In regard to the Hazard Analysis, unintended use of the product must also be considered at this step. Examples of unintended use include using frozen corn as a Ready-to-Eat ingredient in a salad, using a soup mix as an ingredient in a dip without a heating step or having a frozen cookie dough consumed as an unbaked item.
A new CCP Decision Tree is to be re-published sometime this year. Where a control measure at a step in the process is used in combination with a control measure at another step in the process, both steps are considered CCPs.
- Principle 6 was ‘Verify procedures of the HACCP system are effective’ is now: ‘Validate the HACCP Plan and then establish procedures for verification to confirm that the HACCP system is working as intended’
This is a requirement for the FBO to be able to demonstrate that the HACCP Plan can be implemented effectively in the factory environment. During the initial implementation of the HACCP system and after verification procedures have been established, evidence should be obtained to demonstrate that control can consistently be achieved under production conditions.
Some additional significant changes within the 2020 Codex HACCP revision include;
- The inclusion of Food safety culture: human behaviour and its influence on producing safe food with requirements to
- establish and maintain a positive food safety culture,
- ensure management and personnel commitment,
- provide leadership,
- ensure food hygiene awareness by all,
- have strong communication with respect to deviations and expectations and
- confirm the provision of sufficient resources to ensure food is produced and handled safely.

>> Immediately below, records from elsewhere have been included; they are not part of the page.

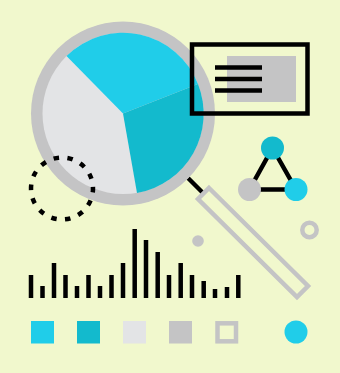
<!DOCTYPE html>
<html lang="en">
<head>
<meta charset="utf-8">
<title>Data analysis illustration</title>
<style>
:root {
  --paper: #f1f8cd;
  --cyan: #20cde9;
  --teal: #13bacd;
  --light: #e3e4e6;
  --grey: #c4c4c5;
  --ink: #000;
}
html, body { margin: 0; overflow: hidden; background: var(--paper); }
svg { display: block; width: 340px; height: 373px; }
.cyan { fill: var(--cyan); }
.teal { fill: var(--teal); }
.light { fill: var(--light); }
.grey { fill: var(--grey); }
.ink-line { fill: none; stroke: var(--ink); stroke-width: 4.5; }
.grey-line { fill: none; stroke: var(--grey); stroke-width: 4.5; }
.dashes { stroke-dasharray: 5.5 8.4; }
</style>
</head>
<body>
<svg viewBox="0 0 340 373" role="img" aria-label="Magnifying glass over a pie chart with a bar chart, a note card and a node diagram">
  <rect width="340" height="373" fill="var(--paper)"/>

  <g id="magnifier">
    <path class="ink-line" d="M188 178L204 194"/>
    <path class="grey-line" d="M209 188L308 286L297 297L198 199Z"/>
    <circle class="grey" cx="123" cy="113.500" r="92"/>
    <g id="pie-chart">
      <circle class="light" cx="123" cy="113.500" r="80.500"/>
      <path class="cyan" d="M123 113.500L66.500 56A80.500 80.500 0 0 1 198 84Z"/>
      <path class="teal" d="M123 113.500L198 84A80.500 80.500 0 0 1 137 193Z"/>
    </g>
  </g>

  <circle id="dashed-ring" class="ink-line dashes" cx="62" cy="188.500" r="31" transform="rotate(-3 62 188.500)"/>

  <g id="note-card">
    <rect class="grey" x="227" y="56" width="69" height="46"/>
    <rect class="ink-line" x="192" y="44.500" width="115.500" height="69"/>
    <path class="ink-line" d="M215 67.500H262M215 79H262M215 90.500H262"/>
  </g>

  <g id="node-diagram">
    <path class="ink-line" d="M272.500 148L296 189.500H249.500Z"/>
    <circle class="teal" cx="272.500" cy="148" r="11.500"/>
    <circle class="grey" cx="249.500" cy="189.500" r="11.500"/>
    <circle class="cyan" cx="296" cy="189.500" r="11.500"/>
  </g>

  <circle class="grey" cx="198" cy="241" r="5.800"/>
  <circle class="grey-line" cx="309.500" cy="230" r="7.200"/>

  <path id="bar-chart" class="ink-line" d="M31 298V275M42.500 298V286M54 298V263M65.500 298V275M77 298V286M88.500 298V275M100 298V286M111.500 298V275M123 298V263M134.700 298V229M146 298V240M157.700 298V252M169 298V275M180.700 298V263M192 298V275M203.700 298V281M215 298V289M227 298V287M238.300 298V275"/>

  <g id="legend">
    <rect class="cyan" x="31" y="321" width="23" height="22.500"/>
    <rect class="teal" x="77" y="321" width="23" height="22.500"/>
    <rect class="light" x="123" y="321" width="23" height="22.500"/>
    <rect class="grey" x="169" y="321" width="23" height="22.500"/>
    <rect class="grey-line" x="217.500" y="323.300" width="18.500" height="18"/>
    <circle class="cyan" cx="296" cy="332" r="11.500"/>
  </g>
</svg>
</body>
</html>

FBOs should be prepared for audit evaluation in order to establish compliant food safety culture. Elements which may be assessed under audit include the presentation of site, observations of staff behaviours, discussions with staff, assessments of problems impacting staff, solutions available to overcome these problems and minutes from meetings where FSC has been discussed.
- More focus on competency training of food handlers with a strengthening of requirements. Staff must understand the nature of hazards associated with the food, process and storage conditions, use and maintenance of instruments and equipment and all staff must be aware of food hygiene and personal hygiene.
- Manufacturers need to ensure consumers have clear and easily understood information to identify the presence of allergens in the product. In regard to allergen management, Codex Alimentarius has published; A Code of Practice on Food Allergen Management for FBOs CXC 80-2020 which can be sourced from their online publications. It is generally felt that indicated allergen hazards will typically be managed by Pre-Requisite Programmes and not CCPs.
- Some key aspects of GHPs could be considered as control measures applied at CCPs in the HACCP system.
- The 2020 revision only refers to unintentional contamination, there is no integration with food fraud/defence.
Any FSP that references Codex will need to be updated to comply with the 2020 revision. No timeline for this but it is indicated that FSPs referencing the old version will be non-compliant.
Please contact a Project Manager at HACCP International for more information on the 2020 revision and how it might affect your business compliance status and certification.
This update was compiled by Martin Stone and Rachel Harris of HACCP International.